>> Aren't they made of carbon and capped with lead?
>
>Nope...solid lead. Drill a hole in one some time....
>
>Great conductors. Don't think so? Take a short piece of #000 welding
>cable and just short out the terminals and watch it melt the wire, if the
>battery's good. Takes 50-150 amps to crank the car...more in cold weather.
>
>If the lead had any appreciable resistance, it would melt the terminals and
>the inter-cell jumpers, also made of lead inside the plastic between cells.
>Lead melts at quite a low temperature...it's soft to start out with.

<http://www.enviroliteracy.org/article.php/249.html&gt;:

Lead is a naturally-occurring chemical element that is toxic to humans.
Known as (Pb), lead's scientific name and symbol are derrived from the
Latin word plumbum meaning "liquid silver." A malleable, bluish-white metal
with POOR ELECTRICAL CONDUCTIVITY ... [emphasis added]

Because lead is such a poor conductor, in electrical applications it's
commonly alloyed with copper; i.e., that's not pure lead.

--
Best regards,
John Navas <http://navasgrp.home.att.net/&gt;

"A little learning is a dangerous thing." [Alexander Pope]
"It is better to sit in silence and appear ignorant,
than to open your mouth and remove all doubt." [Mark Twain]
Anonymous
August 2, 2005 10:08:26 PM

Archived from groups: alt.cellular.verizon,alt.cellular.cingular,alt.cellular.sprintpcs,alt.cellular.cingular (More info?)

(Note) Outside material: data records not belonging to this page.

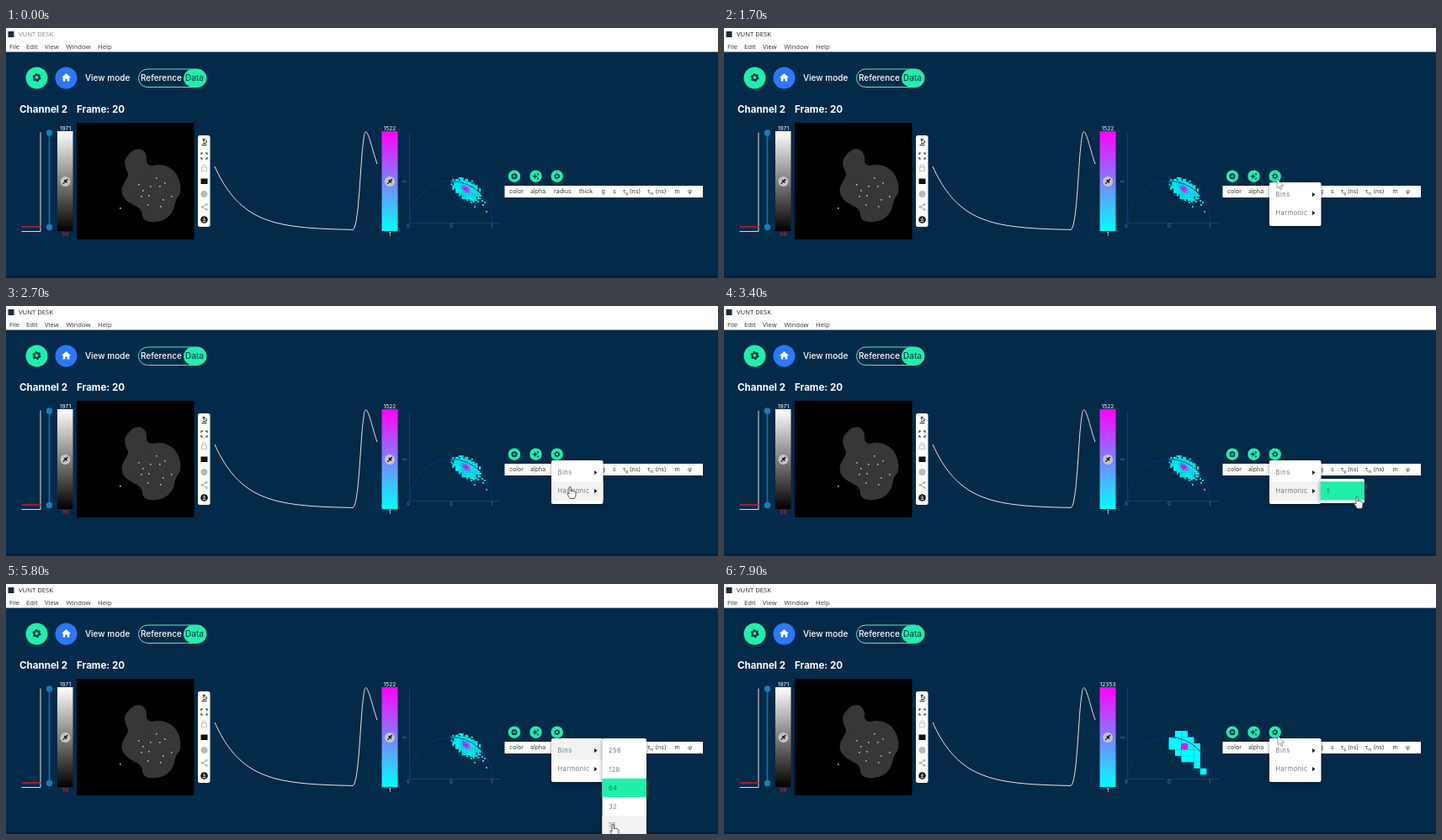
An HTML page that plays this animation: 846 px wide and 298 px high, repeating every 8000 ms.

```html
<!DOCTYPE html>
<html lang="en">
<head>
<meta charset="utf-8">
<title>Phasor view</title>
<style>
  html, body { margin: 0; width: 100%; height: 100%; overflow: hidden; background: #042a49; }
  svg { display: block; width: 846px; height: 298px; font-family: Inter, sans-serif; }
  .bar { font: 7.7px "Open Sans", sans-serif; fill: #333; }
  .label { font-size: 10px; font-weight: 500; fill: #fff; }
  .head { font-size: 11.6px; font-weight: 700; fill: #fff; }
  .num { font-size: 6.7px; fill: #fff; text-anchor: middle; }
  .axis { font-size: 5.5px; fill: #6e8296; text-anchor: middle; }
  .cols { font-size: 7.1px; fill: #3c3c3c; }
  .sub { font-size: 4.5px; }
  .menu { font-size: 7.5px; letter-spacing: .5px; fill: #777; }
  .panel { fill: #fff; filter: drop-shadow(0 1px 2px rgba(0,0,0,.45)); }
  .hover { fill: #f2f2f2; }
  .tip { font-size: 6.5px; font-weight: 500; fill: #e8e8e8; text-anchor: middle; }
</style>
</head>
<body>
<svg viewBox="0 0 846 298">
  <defs>
    <linearGradient id="gray" x2="0" y2="1"><stop stop-color="#fff"/><stop offset="1" stop-color="#000"/></linearGradient>
    <linearGradient id="cool" x2="0" y2="1"><stop stop-color="#f0f"/><stop offset="1" stop-color="#0ff"/></linearGradient>
    <g id="gear">
      <circle r="2.9" fill="none" stroke="#06304a" stroke-width="2"/>
      <circle r="4.3" fill="none" stroke="#06304a" stroke-width="1.5" stroke-dasharray="2.25 2.25"/>
    </g>
    <g id="picker">
      <circle r="6" fill="#c4c4c8"/>
      <path d="M-2.8 2.8L.8-.8" stroke="#333" stroke-width="1.5"/>
      <path d="M-.8-1.4L1.4.8M.3-.3L2.3-2.3" stroke="#222" stroke-width="1.7" stroke-linecap="round"/>
    </g>
  </defs>

  <rect width="846" height="298" fill="#042a49"/>
  <rect y="295" width="846" height="3" fill="#03213b"/>
  <rect width="846" height="28.5" fill="#fff"/>
  <rect x="2.5" y="4" width="7" height="7" fill="#1c2c3a"/>
  <text id="title" class="bar" x="15" y="10.3">VUNT DESK</text>
  <g class="bar">
    <text x="4" y="24.5">File</text><text x="24" y="24.5">Edit</text><text x="46" y="24.5">View</text>
    <text x="71.5" y="24.5">Window</text><text x="109" y="24.5">Help</text>
  </g>

  <circle cx="36.5" cy="59.5" r="13" fill="#1fefaa"/>
  <use href="#gear" x="36.5" y="59"/>
  <circle cx="71.5" cy="59.5" r="13" fill="#2b78f8"/>
  <path d="M71.5 54L66 59h1.7v4.5h2.6v-3h2.4v3h2.6V59H77z" fill="#fff"/>
  <text class="label" x="94" y="62.7">View mode</text>
  <rect x="157.5" y="49" width="80.5" height="21.5" rx="10.7" fill="none" stroke="#5fe8c0"/>
  <rect x="211" y="49" width="27" height="21.5" rx="10.7" fill="#1fefaa"/>
  <text class="label" x="160" y="63.4">Reference</text>
  <text class="label" x="213" y="63.4" style="fill:#0b4a52">Data</text>
  <text class="head" x="16" y="101.3">Channel 2</text>
  <text class="head" x="84" y="101.3">Frame: 20</text>

  <path d="M41 124.5V242.5H18.5" fill="none" stroke="#d8dde2"/>
  <path d="M18.5 237H42" stroke="#e0182c" stroke-width="1.4"/>
  <path d="M51.5 125V237.5" stroke="#1672ae" stroke-width="1.6"/>
  <circle cx="51.5" cy="125" r="3.7" fill="#1580bf"/><circle cx="51.5" cy="237.5" r="3.7" fill="#1580bf"/>
  <rect x="61" y="123" width="18.5" height="119" fill="url(#gray)"/>
  <rect x="446.5" y="123" width="19" height="119" fill="url(#cool)"/>
  <use href="#picker" x="70.5" y="183"/><use href="#picker" x="456" y="183"/>
  <text class="num" x="70.5" y="121.7">1971</text>
  <text class="num" x="70.5" y="248" style="fill:#d0203a">98</text>
  <text id="peak" class="num" x="456" y="121.7"></text>
  <text class="num" x="456" y="248">1</text>

  <rect x="84" y="113" width="139.5" height="139" fill="#000"/>
  <path d="M156 144.5C162 143 167 149 167 155C166 161 169 164 174 164C184 161 194 165 200 171C207 179 209 191 206 199C201 204 201 210 199 216C195 226 186 231 177 231C168 232 162 229 162 222C162 216 156 213 150 210C141 206 136 198 138 190C140 183 146 178 145 173C141 166 139 157 145 152C148 148 151 145 156 144.5Z" fill="#373737"/>
  <g id="specks"></g>

  <rect x="228" y="128" width="14.5" height="109" rx="2.5" fill="#fff"/>
  <g fill="none" stroke="#222" stroke-width="1.1">
    <path d="M232.5 139.5h6M234 137.5h2.500a2 2 0 0 0 1-3.600M235 131.500v4.500M233.500 133h3.500"/>
    <path d="M232 151v-2h2M237 149h2v2M239 154v2h-2M234 156h-2v-2"/>
    <path d="M233.700 166v-1.500a1.800 1.800 0 0 1 3.600 0V166M232.500 166h6v4.500h-6z" stroke="#c4c4c4"/>
    <path d="M238 210.500L233 213.300L238 216" stroke="#b8b8b8"/>
  </g>
  <rect x="231.500" y="179.500" width="8" height="6.500" fill="#111"/>
  <circle cx="235.500" cy="198" r="4" fill="#b9b9b9"/>
  <g fill="#b8b8b8"><circle cx="238" cy="210.300" r="1.500"/><circle cx="233" cy="213.300" r="1.500"/><circle cx="238" cy="216.200" r="1.500"/></g>
  <circle cx="235.500" cy="228.500" r="4.300" fill="#111"/>
  <path d="M235.500 225.800v2.500M233.800 227.600l1.700 1.700 1.700-1.700M233.500 230.700h4" fill="none" stroke="#fff" stroke-width=".9"/>

  <path id="decay" fill="none" stroke="#eadfe4"/>

  <path d="M479.500 125V232.500H588" fill="none" stroke="#1b3d5e"/>
  <text class="axis" x="478" y="238">0</text>
  <text class="axis" x="529" y="238">G</text>
  <text class="axis" x="577" y="238">1</text>
  <text class="axis" transform="translate(476 183) rotate(-90)">S</text>
  <g id="fine"></g>
  <g id="coarse"></g>
  <path d="M480 232.500A49 50 0 0 1 578 232.500" fill="none" stroke="#08348a" stroke-width=".9"/>

  <g fill="#1fefaa"><circle cx="604" cy="176.700" r="7.200"/><circle cx="629.500" cy="176.700" r="7.200"/><circle cx="654.700" cy="176.700" r="7.200"/></g>
  <circle cx="604" cy="176.700" r="3.500" fill="#06304a"/>
  <path d="M602 176.700h4M604 174.700v4" stroke="#1fefaa" stroke-width=".9"/>
  <path d="M628.500 173.500l1 2.300 2.300 1-2.300 1-1 2.300-1-2.300-2.300-1 2.300-1zM632 172.500l.5 1.200 1.200.5-1.200.5-.5 1.200-.5-1.200-1.200-.5 1.200-.5zM632 177.700l.5 1.200 1.200.5-1.200.5-.5 1.200-.5-1.200-1.200-.5 1.200-.5z" fill="#06304a"/>
  <use href="#gear" transform="translate(654.700 176.700) scale(.7)"/>
  <rect x="592.500" y="188" width="235.500" height="14" fill="#fff"/>
  <g class="cols">
    <text x="598" y="197.400">color</text><text x="623" y="197.400">alpha</text><text x="651" y="197.400">radius</text>
    <text x="681" y="197.400">thick</text><text x="707.500" y="197.400">g</text><text x="721" y="197.400">s</text>
    <text x="733" y="197">τ<tspan class="sub" dy="1.500">φ</tspan><tspan x="741" dy="-2">(ns)</tspan></text>
    <text x="762" y="197">τ<tspan class="sub" dy="1.500">m</tspan><tspan x="771.500" dy="-2">(ns)</tspan></text>
    <text x="794.500" y="197.400">m</text><text x="810" y="197.400">φ</text>
  </g>

  <g id="tip">
    <rect y="155" height="12" rx="2" fill="#5d6165"/>
    <text class="tip" y="163.300"></text>
  </g>
  <g id="main" class="menu">
    <rect class="panel" x="648" y="184" width="61.500" height="52" rx="2"/>
    <rect id="row" class="hover" x="648" width="61.500" height="22.300"/>
    <text x="655.500" y="201.300">Bins</text><text x="655.500" y="223.300">Harmonic</text>
    <path d="M699 196l3.600 2.600-3.600 2.600zM699 218l3.600 2.600-3.600 2.600z" fill="#222"/>
  </g>
  <g id="harmonic" class="menu"></g>
  <g id="bins" class="menu"></g>
  <path id="arrow" d="M0 0V11.200L2.600 8.800L4.300 12.600L6 11.900L4.300 8.100H7.900Z" fill="#fff" stroke="#444" stroke-width=".5"/>
  <path id="hand" d="M-1 1Q0-.8 1.200 1V6L2 5Q3.200 4.700 3.500 5.800Q5 5 5.400 6.300Q7 6 7 7.600V10.500Q6.800 13 5.500 14.500H.3Q-1 12-3 9.600Q-3.300 8-1.900 8.200L-1 9Z" fill="#fff" stroke="#333" stroke-width=".8"/>
</svg>
<script>
const $ = id => document.getElementById(id);
const LOOP = 8000, STEP = 100, ROW = 22.3;

function add(parent, tag, attrs, text) {
  const el = document.createElementNS('http://www.w3.org/2000/svg', tag);
  for (const key in attrs) el.setAttribute(key, attrs[key]);
  if (text) el.textContent = text;
  return parent.appendChild(el);
}

let seed = 20;
const rand = () => (seed = (seed * 16807) % 2147483647) / 2147483647;
const cell = (parent, x, y, size, fill) =>
  add(parent, 'rect', { x, y, width: size, height: size, fill });

function drawSpecks() {
  for (let i = 0; i < 160; i++) {
    const a = rand() * 6.283, r = Math.sqrt(rand());
    cell($('specks'), 173 + 30 * r * Math.cos(a), 195 + 28 * r * Math.sin(a), 1, rand() < .5 ? '#2f2f2f' : '#414141');
  }
  const bright = [[157, 186], [162, 193], [168, 210], [171, 188], [182, 188], [186, 204],
    [169, 199], [160, 200], [135, 214], [188, 184], [196, 200], [178, 178], [183, 212]];
  for (const [x, y] of bright) cell($('specks'), x, y, 1.6, '#bdbdbd');
}

function drawDecay() {
  let d = 'M248 165';
  for (let x = 250; x <= 412; x += 2) d += `L${x} ${(241 - 76 * Math.exp((248 - x) / 34)).toFixed(1)}`;
  $('decay').setAttribute('d', d + 'C418 239 420 190 423 150C425 130 426 123.500 427.500 123.500C431 124 436 148 441 162');
}

function drawPhasor() {
  const size = 1.87, cos = Math.cos(.62), sin = Math.sin(.62);
  for (let j = 0; j < 19; j++) for (let i = 0; i < 20; i++) {
    const x = 528.5 + i * size, y = 178 + j * size;
    const dx = x - 546, dy = y - 191.5;
    const u = (dx * cos + dy * sin) / 19, v = (dy * cos - dx * sin) / 10.5;
    const d = Math.hypot(u, v);
    if (d + (rand() - .5) * .45 > 1) continue;
    const heat = Math.max(0, 1 - d * 2.3) * (.75 + rand() * .5);
    const red = Math.round(255 * Math.min(1, heat * 1.25));
    cell($('fine'), x, y, size + .05, `rgb(${red},${255 - red},255)`);
  }
  for (const [x, y] of [[565, 205], [570, 218], [568, 207], [556, 212], [552, 207], [563, 199], [566, 210]])
    cell($('fine'), x, y, size, '#0ff');

  const big = 7.45;
  [[1, 2], [0, 3], [0, 4], [1, 4], [2, 4], [4, 4], [5, 5]].forEach(([from, to], r) => {
    for (let c = from; c <= to; c++)
      cell($('coarse'), 528.5 + c * big, 175 + r * big, big + .1, r === 2 && c === 2 ? '#f0f' : '#0ff');
  });
}

function buildSub(id, top, height, items, chosen) {
  const g = $(id);
  add(g, 'rect', { class: 'panel', x: 708.5, y: top, width: 52.5, height, rx: 2 });
  const rows = items.map((item, i) => {
    const y = top + 3.2 + i * ROW;
    const back = add(g, 'rect', { x: 708.5, y, width: 52.5, height: ROW, fill: 'none' });
    add(g, 'text', { x: 716, y: y + 14, fill: item === chosen ? '#2b7564' : '#777' }, item);
    return back;
  });
  return { g, top, rows, items, chosen };
}

// Grows in from its top left corner, fades out in place.
function reveal(g, t, spans, x, y) {
  const span = spans.find(([a, b]) => t >= a && t < b + 100);
  g.style.display = span ? '' : 'none';
  if (!span) return;
  const u = Math.min(1, (t - span[0]) / 120), k = 1 - (1 - u) ** 3;
  const s = .8 + .2 * k;
  g.setAttribute('opacity', t > span[1] ? 1 - (t - span[1]) / 100 : k);
  g.setAttribute('transform', `translate(${x} ${y}) scale(${s}) translate(${-x} ${-y})`);
}

const path = [
  [100, 786, 258], [500, 700, 210], [800, 630, 172], [1000, 632, 173], [1100, 648, 170],
  [1400, 656, 175], [1700, 657, 180], [2000, 664, 193], [2400, 666, 199], [2600, 667, 213],
  [2900, 676, 219], [3100, 712, 221], [3400, 752, 227], [3600, 750, 222], [3700, 750, 222],
  [4000, 712, 219], [4300, 690, 210], [4600, 686, 204], [4700, 687, 203], [4800, 687, 203],
  [5100, 714, 205], [5700, 720, 285], [5800, 721, 286], [6000, 721, 286], [6500, 681, 232],
  [6800, 662, 190], [7100, 655, 178], [7300, 655, 178], [7900, 658, 181]
];

function pointAt(t) {
  const i = path.findIndex(p => p[0] > t);
  if (i < 0) return path[path.length - 1].slice(1);
  const [t0, x0, y0] = path[Math.max(0, i - 1)], [t1, x1, y1] = path[i];
  const k = t1 > t0 ? (t - t0) / (t1 - t0) : 0;
  return [x0 + (x1 - x0) * k, y0 + (y1 - y0) * k];
}

function showTip(t) {
  const settings = t >= 7000 && t < 7400, run = t >= 800 && t < 1200;
  $('tip').style.display = settings || run ? '' : 'none';
  const mid = settings ? 654.5 : 629.5, half = settings ? 17.5 : 18.5;
  const [box, text] = $('tip').children;
  box.setAttribute('x', mid - half);
  box.setAttribute('width', half * 2);
  text.setAttribute('x', mid);
  text.textContent = settings ? 'Settings' : 'Run gmm';
}

function render(t) {
  const [x, y] = pointAt(t);
  const hand = t >= 2000 && t < 6100;
  $('arrow').style.display = t >= 100 && !hand ? '' : 'none';
  $('hand').style.display = hand ? '' : 'none';
  for (const id of ['arrow', 'hand']) $(id).setAttribute('transform', `translate(${x} ${y})`);

  const updated = t >= 6300;
  $('fine').style.display = updated ? 'none' : '';
  $('coarse').style.display = updated ? '' : 'none';
  $('peak').textContent = updated ? '12353' : '1522';
  $('title').style.fill = t < 1500 ? '#8a8a8a' : '#222';

  showTip(t);
  const onHarmonic = t >= 2600 && t < 4300;
  $('row').style.display = hand ? '' : 'none';
  $('row').setAttribute('y', onHarmonic ? 209.5 : 187.2);
  reveal($('main'), t, [[1555, 6100], [7455, 8100]], 648, 184);
  reveal(bins.g, t, [[2355, 2580], [4355, 6100]], 708.5, 184);
  reveal(harmonic.g, t, [[2855, 4280]], 708.5, 206);
  for (const { top, rows, items, chosen } of [bins, harmonic])
    rows.forEach((row, i) => {
      const over = x > 708 && Math.floor((y - top - 3.2) / ROW) === i;
      row.setAttribute('fill', items[i] === chosen ? '#1fefaa' : over ? '#f2f2f2' : 'none');
    });
}

drawSpecks();
drawDecay();
drawPhasor();
const bins = buildSub('bins', 184, 119, ['256', '128', '64', '32', '16'], '64');
const harmonic = buildSub('harmonic', 206, 29, ['1'], '1');

const start = performance.now();
function tick() {
  const t = (performance.now() - start) % LOOP;
  render(Math.floor(t / STEP) * STEP);
  requestAnimationFrame(tick);
}
tick();
</script>
</body>
</html>
```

I called the person who asked me about this question in the first place.
His line has been disconnected. I never got to give him an answer, but best
was for him to fwd his calls to the landline wired into the lead room. That
will work all the time. Thanks for the dialogue... learned some. dr
--
dr.news Better Price? (not better than you deserve, just more than you are
used to)
If I can help: dr.news@better-price.biz.delete-the-obvious or thru this
notes forum.
home of the better priced phone and service:
http://free.better-price.biz

"John Navas" <spamfilter0@navasgroup.com> wrote in message
news:T0sHe.6755$p%3.33430@typhoon.sonic.net...
> [POSTED TO alt.cellular.cingular - REPLY ON USENET PLEASE]
>
> In <Xns968B8C83EA4A9w4csc@63.223.7.253> on Wed, 06 Jul 2005
> 13:47:50 -0400,
> Larry W4CSC <noone@home.com> wrote:
>
>>"Quick" <quick7135-news@NOSPAMyahoo.com> wrote in
>>news:1120666642.656198@sj-nntpcache-3:
>>
>>> Aren't they made of carbon and capped with lead?
>>
>>Nope...solid lead. Drill a hole in one some time....
>>
>>Great conductors. Don't think so? Take a short piece of #000 welding
>>cable and just short out the terminals and watch it melt the wire, if the
>>battery's good. Takes 50-150 amps to crank the car...more in cold
>>weather.
>>
>>If the lead had any appreciable resistance, it would melt the terminals
>>and
>>the inter-cell jumpers, also made of lead inside the plastic between
>>cells.
>>Lead melts at quite a low temperature...it's soft to start out with.
>
> <http://www.enviroliteracy.org/article.php/249.html&gt;:
>
> Lead is a naturally-occurring chemical element that is toxic to humans.
> Known as (Pb), lead's scientific name and symbol are derrived from the
> Latin word plumbum meaning "liquid silver." A malleable, bluish-white
> metal
> with POOR ELECTRICAL CONDUCTIVITY ... [emphasis added]
>
> Because lead is such a poor conductor, in electrical applications it's
> commonly alloyed with copper; i.e., that's not pure lead.
>
> --
> Best regards,
> John Navas <http://navasgrp.home.att.net/&gt;
>
> "A little learning is a dangerous thing." [Alexander Pope]
> "It is better to sit in silence and appear ignorant,
> than to open your mouth and remove all doubt." [Mark Twain]
!